Why buy in a golf course community if you don't play golf?
Have you ever noticed that most golf course communities seem to have a lot of residents with little or no interest in playing golf? In fact, that describes us when we purchased our first home - a townhome in Crofton, Maryland, just blocks from the fairways of Crofton Country Club.
Thinking back to that home-buying experience, I have to admit that my husband and I were seduced by the professionally furnished builder's model home, rather than the golf course or even the manicured open space in the community. Our second home was in the same neighborhood but, again, Crofton's golf course did not factor into our home-buying decision - that move was motivated by our desire to have a yard for our growing sons, without leaving the community where we had begun to establish roots.
Then I became a real estate agent, and things changed. I quickly realized that many Crofton home buyers were, in fact, motivated to buy in the community because of the golf course - golfers and non-golfers alike. Homes backing to the golf course had premium prices because they were in high demand. In fact, I recently asked in a Facebook post "Why do non-golfers buy in a golf course community?" and nearly everyone who commented said "green space." (Others said it's so pretty... it was hard to find a nice planned community without a golf course... there are a lot of other things to do.)

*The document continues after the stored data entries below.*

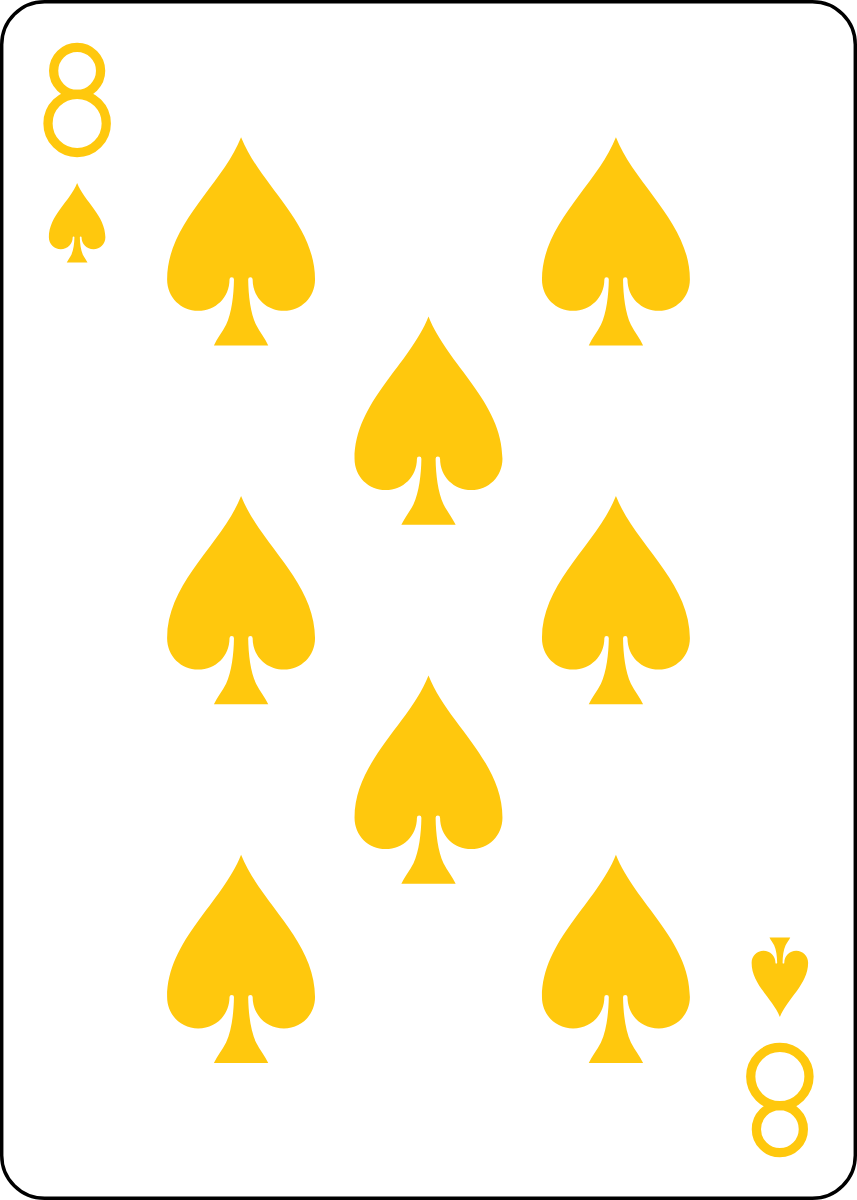
<!DOCTYPE html>
<html lang="en">
<head>
<meta charset="utf-8">
<title>Eight of Spades</title>
<style>
:root {
  --suit: #ffc80d;
  --card: #ffffff;
  --edge: #000000;
}
html, body {
  margin: 0;
  width: 857px;
  height: 1200px;
  overflow: hidden;
  background: var(--card);
}
.playing-card {
  display: block;
  width: 857px;
  height: 1200px;
}
.card-edge {
  fill: var(--card);
  stroke: var(--edge);
  stroke-width: 4;
}
.pips, .corner-pip { fill: var(--suit); }
.rank {
  fill: none;
  stroke: var(--suit);
  stroke-width: 10.8;
}
</style>
</head>
<body>
<svg class="playing-card" viewBox="0 0 1000 1400" preserveAspectRatio="none" role="img" aria-label="Eight of spades playing card">
  <defs>
    <path id="spade" d="M0 0C22 56 86.3 100 86.3 166C86.3 187 70 202.5 50 202.5C29.5 202.5 13.5 187 13.5 166A2.6 2.6 0 0 0 8.3 166C8.6 185 11 205 17.5 219C22 228 28 235 31.7 243H-31.7C-28 235 -22 228 -17.5 219C-11 205 -8.6 185 -8.3 166A2.6 2.6 0 0 0 -13.5 166C-13.5 187 -29.5 202.5 -50 202.5C-70 202.5 -86.3 187 -86.3 166C-86.3 100 -22 56 0 0Z"/>
    <g id="corner-index">
      <g class="rank" role="img" aria-label="8">
        <circle cx="90" cy="82.6" r="27.4"/>
        <circle cx="90" cy="144" r="34"/>
      </g>
      <use class="corner-pip" href="#spade" transform="translate(90 213.5) scale(.382)"/>
    </g>
  </defs>

  <rect class="card-edge" x="2" y="2" width="996" height="1396" rx="50"/>

  <use href="#corner-index"/>
  <use href="#corner-index" transform="rotate(180 500 700)"/>

  <g class="pips">
    <use href="#spade" x="281.3" y="160"/>
    <use href="#spade" x="718.7" y="160"/>
    <use href="#spade" x="500" y="369.3"/>
    <use href="#spade" x="281.3" y="578.7"/>
    <use href="#spade" x="718.7" y="578.7"/>
    <use href="#spade" x="500" y="788"/>
    <use href="#spade" x="281.3" y="997.3"/>
    <use href="#spade" x="718.7" y="997.3"/>
  </g>
</svg>
</body>
</html>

When we purchased our third home, near Charleston, S.C., we chose a lot overlooking the 9th fairway of the golf course at Kings Grant, and beyond that another fairway, the Ashley River, and rice paddies in the distance. Talk about green space... What a view! That green space was our motive for choosing that home and community. It was here that our boys, ages four and six, were introduced to golf by riding in the golf cart with us when Larry decided to try out those golf clubs he had received as a graduation gift a few years earlier and I dusted off the clubs my grandfather bought for me when I was nine years old.
That experience was another life-changer because our boys became avid junior golfers when we returned to Maryland, literally running home from school to get their golf clubs and go to practice at Crofton Country Club. They traveled across the country as teenagers to compete in national level junior golf tournaments against the nation's top juniors, some of them now playing on the PGA Tour, on famous golf courses that most people only see on television. And they both received golf scholarships to college.
It was almost a lucky accident that we lived in golf course communities for over forty years, but it was a very intentional decision when we recently purchased a home in Millsboro, Delaware. In fact, we are very excited about the option to purchase a deeded interest in the golf course at Plantation Lakes, for several reasons - with these three topping our list:
1. If community residents have a vested interest in the golf course, it is more likely to remain financially viable.
2. A deeded interest in the golf course will likely come with some privileges that won't be available to daily or even annual users of the golf course. And there's no up-front investment required!
3. A deeded interest will convey with the property, potentially enhancing the value (or at least the salability) of this home over another similar home in the community without this option.
To be perfectly fair, however, this third item could just as easily be a negative in future resale if the deeded interest comes with any ongoing fee that obligates a future owner to pay more for owning this home than another similar home in the community.
If you're a non-golfer living in a golf course community...
Don't take that manicured open space for granted!
If we still lived in our South Carolina home, our view of the 9th fairway and beyond would now be a view of overgrown brush because that golf course - along with the club house, swimming pool, and tennis courts - closed in 2005. Efforts by an investor to develop some of the property failed in 2008 and the lender decided in 2012 to foreclose. Home values in the community plummeted and many went to foreclosure. Nearly every street had multiple boarded up homes when my daughter drove around the community about 2 years ago.
The golfers simply moved on to play at other golf courses in the area. The homeowners who purchased in Kings Grant for the green space, however, suffered immensely from the closing of this golf course. They lost the manicured open space, other amenities became eyesores, and many of them lost their homes and good credit.
Even if you're a non-golfer, you don't want that beautiful manicured open space in your community to become abandoned and overgrown or developed with streets and additional housing or even commercial facilities. In fact, I read about one golf course in Florida that was turned into a cemetery.
Golf course closings have outpaced golf course openings by more than 10-1 in the past 10 years, so please do whatever you can to support community leaders or the developer if they ask for your support.
The beautiful green space that initially attracted you to your home may depend on it!
Photos: Crofton Country Club. By Margaret Woda. All rights reserved